“…what does it mean…I don’t get it…Have you seen that Cadbury ad…I can’t stop thinking about that Cadbury TV commercial…I love it…I hate it…etc…”
The point is, these people can’t stop talking about Cadbury and it’s spreading like wildfire, exactly as they’d hoped.

I want to bring up another campaign devised by Crowley Webb for an Irish pub in New York, called Garcia’s. Its an oldie, it ran through in 1989 and it is one brilliant campaign that broke a few little rules and is worth remembering.

Each week for nine weeks in a row, a new billboard would appear in the same location, with a simple “missed connection” message. The first three sported a white typeface on a red background and sounded like the typical love-struck guy…

– “Angel in red- Saw you at Garcia’s Irish Pub. Love to meet you. – William”

– “Angel in red- Still waiting: Garcia’s Pub, Friday? – William”

– “Angel in red- I’m going broke with these billboards. Garcia’s …please! – William.”

On week four William gets a reply (red typeface on a white background)

– “Hey Willie, I’m no angel, but I do wear red. Garcia’s Saturday. -Candi”

Then back to another Red Billboard –

– “Angel in red- Candi was tempting but she wasn’t you. Friday at Garcia’s Pub? – William.”

There are a few more twists and turns before William finally gets the girl.

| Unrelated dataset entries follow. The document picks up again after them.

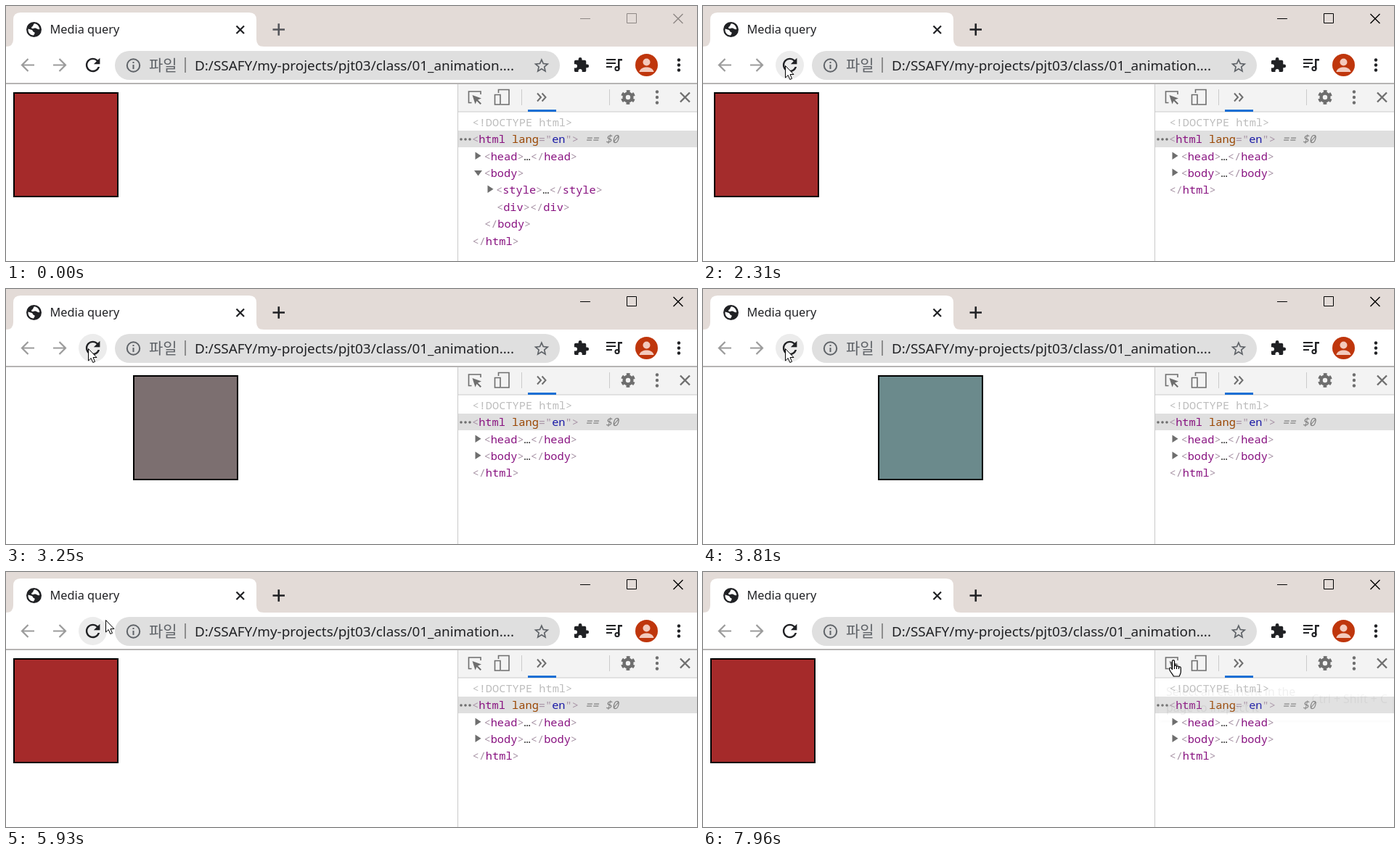
Recreate the animation shown at these times as an HTML page. Size 952x352 px, loop 8 s.

```html
<!DOCTYPE html>
<html lang="en">
<head>
<meta charset="utf-8">
<title>Media query</title>
<style>
  html, body { margin: 0; width: 100%; height: 100%; overflow: hidden; background: #fff; }
  svg { position: absolute; left: 0; top: 0; width: 952px; height: 352px; }
  text { font-family: "Noto Sans", "Open Sans", sans-serif; white-space: pre; }
  .line { fill: none; stroke: currentColor; }
  .ink { color: #202124; fill: #202124; }
  .tool { color: #6e6e6e; fill: #6e6e6e; }
  .code text { font: 15.3px "Noto Sans Mono", "DejaVu Sans Mono", monospace; fill: #a894a6; }
  .code .tag { fill: #881280; }
  .code .name { fill: #994500; }
  .code .value { fill: #1a1aa6; }
  .code .note { fill: #808080; font-style: italic; }

  .box {
    position: absolute; left: 10px; top: 119px; width: 145px; height: 145px;
    box-sizing: border-box; border: 2px solid #000; background: brown;
    animation: slide 8s infinite linear;
  }
  @keyframes slide {
    0%, 27.775% { left: 10px; background: brown; animation-timing-function: ease; }
    65.275%, 66.249% { left: 288.4px; background: cadetblue; }
    66.25%, 100% { left: 10px; background: brown; }
  }

  .controls { animation: controls 8s infinite step-end; }
  @keyframes controls { 0% { color: #8d8784; } 24.875%, 100% { color: #000; } }
  .plus { animation: plus 8s infinite step-end; }
  @keyframes plus { 0% { color: #55565b; } 24.875%, 100% { color: #202124; } }

  .expanded { animation: expanded 8s infinite step-end; }
  @keyframes expanded { 0% { opacity: 1; } 26.875%, 100% { opacity: 0; } }
  .collapsed { animation: collapsed 8s infinite step-end; }
  @keyframes collapsed { 0% { opacity: 0; } 26.875%, 100% { opacity: 1; } }

  .hover { animation: hover 8s infinite step-end; }
  @keyframes hover {
    0% { opacity: 0; } 19.125% { opacity: .15; }
    24.875% { opacity: 1; } 83.5%, 100% { opacity: 0; }
  }

  .pointer { animation: move 8s infinite linear; }
  @keyframes move {
    0%, 9.125% { transform: translate(431px, 298px); animation-timing-function: cubic-bezier(.3, .3, .5, 1); }
    19.125% { transform: translate(99px, 76px); }
    20% { transform: translate(108px, 80px); }
    23%, 70.5% { transform: translate(113px, 82px); }
    74.125%, 82% { transform: translate(137px, 66px); animation-timing-function: cubic-bezier(.4, .1, .5, 1); }
    92.5% { transform: translate(646px, 117px); }
    93.5%, 96.5% { transform: translate(647px, 115px); }
    98.375%, 99.499% { transform: translate(642px, 104px); }
    99.5%, 100% { transform: translate(648px, 121px); }
  }
  .arrow { animation: arrow 8s infinite step-end; }
  @keyframes arrow {
    0% { opacity: 0; } 9.125% { opacity: 1; } 91.5% { opacity: 0; }
    98.375% { opacity: 1; } 99.5%, 100% { opacity: 0; }
  }
  .hand { animation: hand 8s infinite step-end; }
  @keyframes hand {
    0% { opacity: 0; } 91.5% { opacity: 1; }
    98.375% { opacity: 0; } 99.5%, 100% { opacity: 1; }
  }

  .tooltip { animation: tooltip 8s infinite linear; }
  @keyframes tooltip {
    0%, 92.25% { opacity: 0; }
    94.5%, 98.1% { opacity: 1; }
    99.5%, 100% { opacity: .07; }
  }
  .card { filter: drop-shadow(0 1px 2px rgba(0, 0, 0, .3)); }
</style>
</head>
<body>
<svg viewBox="0 0 952 352">
  <!-- tab strip -->
  <path fill="#e3dbd7" d="M0 0H952V56H0z"/>
  <path fill="#fff" d="M0 56Q10 56 10 46V19Q10 9 20 9H335Q345 9 345 19V46Q345 56 355 56z"/>
  <circle class="ink" cx="38.5" cy="32.5" r="10.5"/>
  <path fill="#fff" d="M30.5 31.5l5 1.5c2 1 1 2.5 3 3 2 .6 1 2.5-.5 4.5-5-.2-8-4-7.5-9zM39 24.3c4 .2 7 4 7.3 7.5-2 1.5-3.500-.8-5.500-1.300-2-.4-3.500 1.500-5.300.2-1.500-1.500 1-2.200 1.600-3.200.6-1 .5-2 1.900-3.200z"/>
  <text class="ink" x="60.5" y="38" font-size="16.3">Media query</text>
  <path class="line" color="#202124" stroke-width="2.2" d="M317.5 27.500l10.500 10.500m0-10.500l-10.500 10.500"/>
  <path class="line plus" stroke-width="2.6" d="M367.5 32.500h16.500m-8.250-8.250v16.500"/>
  <g class="line controls">
    <path d="M791 17.500h14M855.500 10.500h13v13h-13z"/>
    <path stroke-width="1.400" d="M919.500 11l13 13m0-13l-13 13"/>
  </g>

  <!-- toolbar -->
  <g class="line" color="#9b9b9b" stroke-width="2.2">
    <path d="M39 81.500H22m8.500-8.500l-8.500 8.500 8.500 8.500"/>
    <path d="M65 81.500h17m-8.500-8.500l8.500 8.500-8.500 8.500"/>
  </g>
  <circle class="hover" cx="119.5" cy="81.5" r="19.5" fill="#ececec"/>
  <path class="ink" transform="translate(105 66.8) scale(1.22)" d="M17.65 6.35C16.2 4.9 14.21 4 12 4c-4.42 0-8 3.58-8 8s3.58 8 8 8c3.73 0 6.84-2.55 7.73-6h-2.08c-.82 2.33-3.04 4-5.65 4-3.31 0-6-2.69-6-6s2.69-6 6-6c1.66 0 3.14.69 4.22 1.78L13 11h7V4z"/>
  <rect x="150" y="62" width="613" height="40" rx="20" fill="#dfdfdf"/>
  <g color="#5f6368" fill="#5f6368">
    <circle class="line" cx="175.5" cy="82" r="8.7" stroke-width="2"/>
    <path d="M174.5 81h2v6h-2zM174.5 77h2v2h-2z"/>
    <text x="197" y="88.5" font-size="21" style="font-family:'Noto Sans CJK KR','Noto Sans CJK',sans-serif">파일</text>
    <path fill="#8d8d8d" d="M246 71h2v21h-2z"/>
    <path fill-rule="evenodd" transform="translate(725.4 69.8) scale(1.04)" d="M22 9.24l-7.19-.62L12 2 9.19 8.63 2 9.24l5.46 4.73L5.82 21 12 17.27 18.18 21l-1.63-7.03zM12 15.4l-3.76 2.27 1-4.28-3.32-2.88 4.38-.38L12 6.1l1.71 4.04 4.38.38-3.32 2.88 1 4.28z"/>
  </g>
  <text class="ink" x="260" y="89" font-size="18.92">D:/SSAFY/my-projects/pjt03/class/01_animation....</text>
  <g class="ink">
    <path transform="translate(781 70) scale(.96)" d="M20.5 11H19V7c0-1.1-.9-2-2-2h-4V3.5a2.5 2.5 0 0 0-5 0V5H4c-1.1 0-2 .9-2 2v3.8h1.5a2.7 2.7 0 0 1 0 5.4H2V20c0 1.1.9 2 2 2h3.8v-1.5a2.7 2.7 0 0 1 5.4 0V22H17c1.1 0 2-.9 2-2v-4h1.5a2.5 2.5 0 0 0 0-5z"/>
    <path d="M827 73h13v2h-13zM827 78h13v2h-13zM827 83h8v2h-8zM843 73h6v2.5h-3.5V87H843z"/>
    <circle class="line" cx="842" cy="86.5" r="2.6" stroke-width="2"/>
    <circle cx="927" cy="74.5" r="2.2"/><circle cx="927" cy="81.5" r="2.2"/><circle cx="927" cy="88.5" r="2.2"/>
  </g>
  <circle cx="882.5" cy="81.5" r="15.5" fill="#bf360c"/>
  <g fill="#f3cabd">
    <circle cx="882.5" cy="77.5" r="5"/>
    <path d="M872.5 91c1-5 6-6.5 10-6.5s9 1.5 10 6.5z"/>
  </g>
  <path fill="#b6b4b3" d="M0 106H952V108H0z"/>

  <!-- inspector -->
  <path fill="#f3f3f3" d="M623 108H952V146H623z"/>
  <path fill="#cbcbcb" d="M622 108h1V352h-1zM623 145.5H952v1H623zM710 115h1v22h-1zM831 115h1v22h-1z"/>
  <path fill="#1a6fd4" d="M719 143h39v3h-39z"/>
  <g class="tool">
    <g transform="translate(-.5 0)">
      <path class="line" stroke-width="1.6" d="M642 133.5h-4v-15.5h16.5v4"/>
      <path d="M643 123l12.5 4.5-5 2 5 5-1.5 1.5-5-5-2 4.5z"/>
      <path class="line" stroke-width="1.6" d="M679 120v-4.5h14.5v20.5h-11M674 122.5h7.5v13.5H674z"/>
    </g>
    <path class="line" stroke-width="2" d="M732 120.5l5 5.5-5 5.5m6.5-11l5 5.5-5 5.5"/>
    <circle class="line" cx="857" cy="126" r="5.4" stroke-width="4.4"/>
    <circle class="line" cx="857" cy="126" r="8.2" stroke-width="3.4" stroke-dasharray="4.6 3.987" stroke-dashoffset="2.3" transform="rotate(30 857 126)"/>
    <circle cx="897" cy="118.5" r="2.2"/><circle cx="897" cy="126" r="2.2"/><circle cx="897" cy="133.5" r="2.2"/>
    <path class="line" stroke-width="2.3" d="M929 119.5l13 13m0-13l-13 13"/>
  </g>
  <path fill="#dfdfdf" d="M623 172H952V195H623z"/>
  <g class="tool">
    <circle cx="627" cy="184" r="1.8"/><circle cx="633" cy="184" r="1.8"/><circle cx="639" cy="184" r="1.8"/>
    <path d="M646.5 201.5v10.5l8-5.25z"/>
  </g>
  <g class="code">
    <text x="642.5" y="165.7" style="fill:#bdbdbd">&lt;!DOCTYPE html&gt;</text>
    <text x="642" y="189">&lt;<tspan class="tag">html</tspan> <tspan class="name">lang</tspan>="<tspan class="value">en</tspan>"&gt; <tspan class="note">== $0</tspan></text>
    <text x="658.5" y="212.5">&lt;<tspan class="tag">head</tspan>&gt;<tspan fill="#333">…</tspan>&lt;/<tspan class="tag">head</tspan>&gt;</text>
    <g class="expanded">
      <path class="tool" d="M645 227h11l-5.5 7.5zM663.5 247.5v10.5l8-5.25z"/>
      <text x="658.5" y="236">&lt;<tspan class="tag">body</tspan>&gt;</text>
      <text x="675" y="259">&lt;<tspan class="tag">style</tspan>&gt;<tspan fill="#333">…</tspan>&lt;/<tspan class="tag">style</tspan>&gt;</text>
      <text x="676" y="282.5">&lt;<tspan class="tag">div</tspan>&gt;&lt;/<tspan class="tag">div</tspan>&gt;</text>
      <text x="659" y="306">&lt;/<tspan class="tag">body</tspan>&gt;</text>
      <text x="642.5" y="329.5">&lt;/<tspan class="tag">html</tspan>&gt;</text>
    </g>
    <g class="collapsed">
      <path class="tool" d="M646.5 224.5v10.5l8-5.25z"/>
      <text x="658.5" y="235.5">&lt;<tspan class="tag">body</tspan>&gt;<tspan fill="#333">…</tspan>&lt;/<tspan class="tag">body</tspan>&gt;</text>
      <text x="642.5" y="259">&lt;/<tspan class="tag">html</tspan>&gt;</text>
    </g>
  </g>
</svg>

<div class="box"></div>

<svg viewBox="0 0 952 352">
  <g class="tooltip" font-size="15.8">
    <rect class="card" x="628" y="148" width="322" height="57" rx="2" fill="#fff"/>
    <text x="638" y="171" fill="#333">Select an element in the</text>
    <text x="638" y="193" fill="#333">page to inspect it</text>
    <text x="943" y="181" fill="#666" text-anchor="end">Ctrl + Shift + C</text>
  </g>
  <g class="pointer" fill="#fff" stroke="#000" stroke-linejoin="round">
    <path class="arrow" d="M.5.5V17l3.7-3.5L6.8 19.5l2.7-1.2L7 12.5h5z"/>
    <path class="hand" transform="translate(-7 0)" stroke-width="1.2" d="M5.5 2.2c0-2.2 3-2.2 3 0v6.8c.3-1.5 3-1.5 3 .5.5-1.3 3-1 3 1 .5-1 2.8-.8 2.8 1v5c0 3-1.5 4-2 6.5h-8c-.5-2-3-4.5-4.8-7.5-1.8-3-1-4.5.3-4.5s2 1 2.7 2.5zM8.5 9v4m3-3.5V13m3-2.5V13"/>
  </g>
</svg>
</body>
</html>
```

But, notice the boards didn’t push the ‘Weekday Parma Special’ or promise us that same boring cliche that all restaurants promise. Instead, they invite us into a story. A story where we could all play a part in.
And that is timeless marketing inspiration.

And here’s the Cadbury video, just one more time…

We tried to make it work, you in a cocktail skirt…

26 Aug
say hello goodbye.

say hello, wave goodbye.

Last week, a friend and I were engaged in a conversation after a long anticipated wait for a table at a new-ish coffee spot in the burbs of Melbourne.
Now, I don’t normally trek that far away to find decent coffee, I know my sources, stick to them and enjoy them as they are. But this time, I was up for a challenge, and could no longer fight the rave reviews of this new little hot spot.

So open mind, empty cup and a sure a 25 minute wait (not necessarily a bad thing), we sat down.

The context was minimal and warming; the staff polite enough and the coffee? Fantastic, fresh and accompanied with swift delivery.


And there seems to usually be a ‘but’ lately.

The ambience took a plunge; the sound around us seemed to drop to a silent whisper as the waitress abruptly requested for the two women sitting adjacent to leave.

“Can you please clear up your bill and leave, we have got customers waiting for this table and you’ve had it long enough.”

And as she snatched the cash from the unwilling and embarrassed patron, she flicked her neck towards us and said, “We don’t usually ask our customers to leave, its just they’ve been there for 2.5hours on 2 coffees. You know?”

No. I don’t know.

Are we all on a timer here?

Now I have done my fair share of customer service, worked in a few cafes around the city. Never have I seen this form of customer service. I mean, we’ve all seen the soup Nazi on Seinfeld and laughed, but this was just plain ‘real life’ ignominy.

Which draws me back to a point Seth Godin makes about value of customer service:

“If you treat a customer like he’s wrong, he’s going to leave, and probably tell a bunch of other people.”

Calling new businesses.
One irrefutable way to market yourself is by word of mouth.

People trust personal experience. If my friends tell me it was a good coffee, I’ll bank on that, they tell me it was a horrible experience – I won’t waste a minute of my time. And I’ll be sure to pass that on for them as well.

Basic knowledge. These women were offended. Hell, I was offended. And they sure as hell won’t be returning with friends anytime soon.

And for those of you still unsure about the value of customer service?
Please. Do us all a favour and look at this.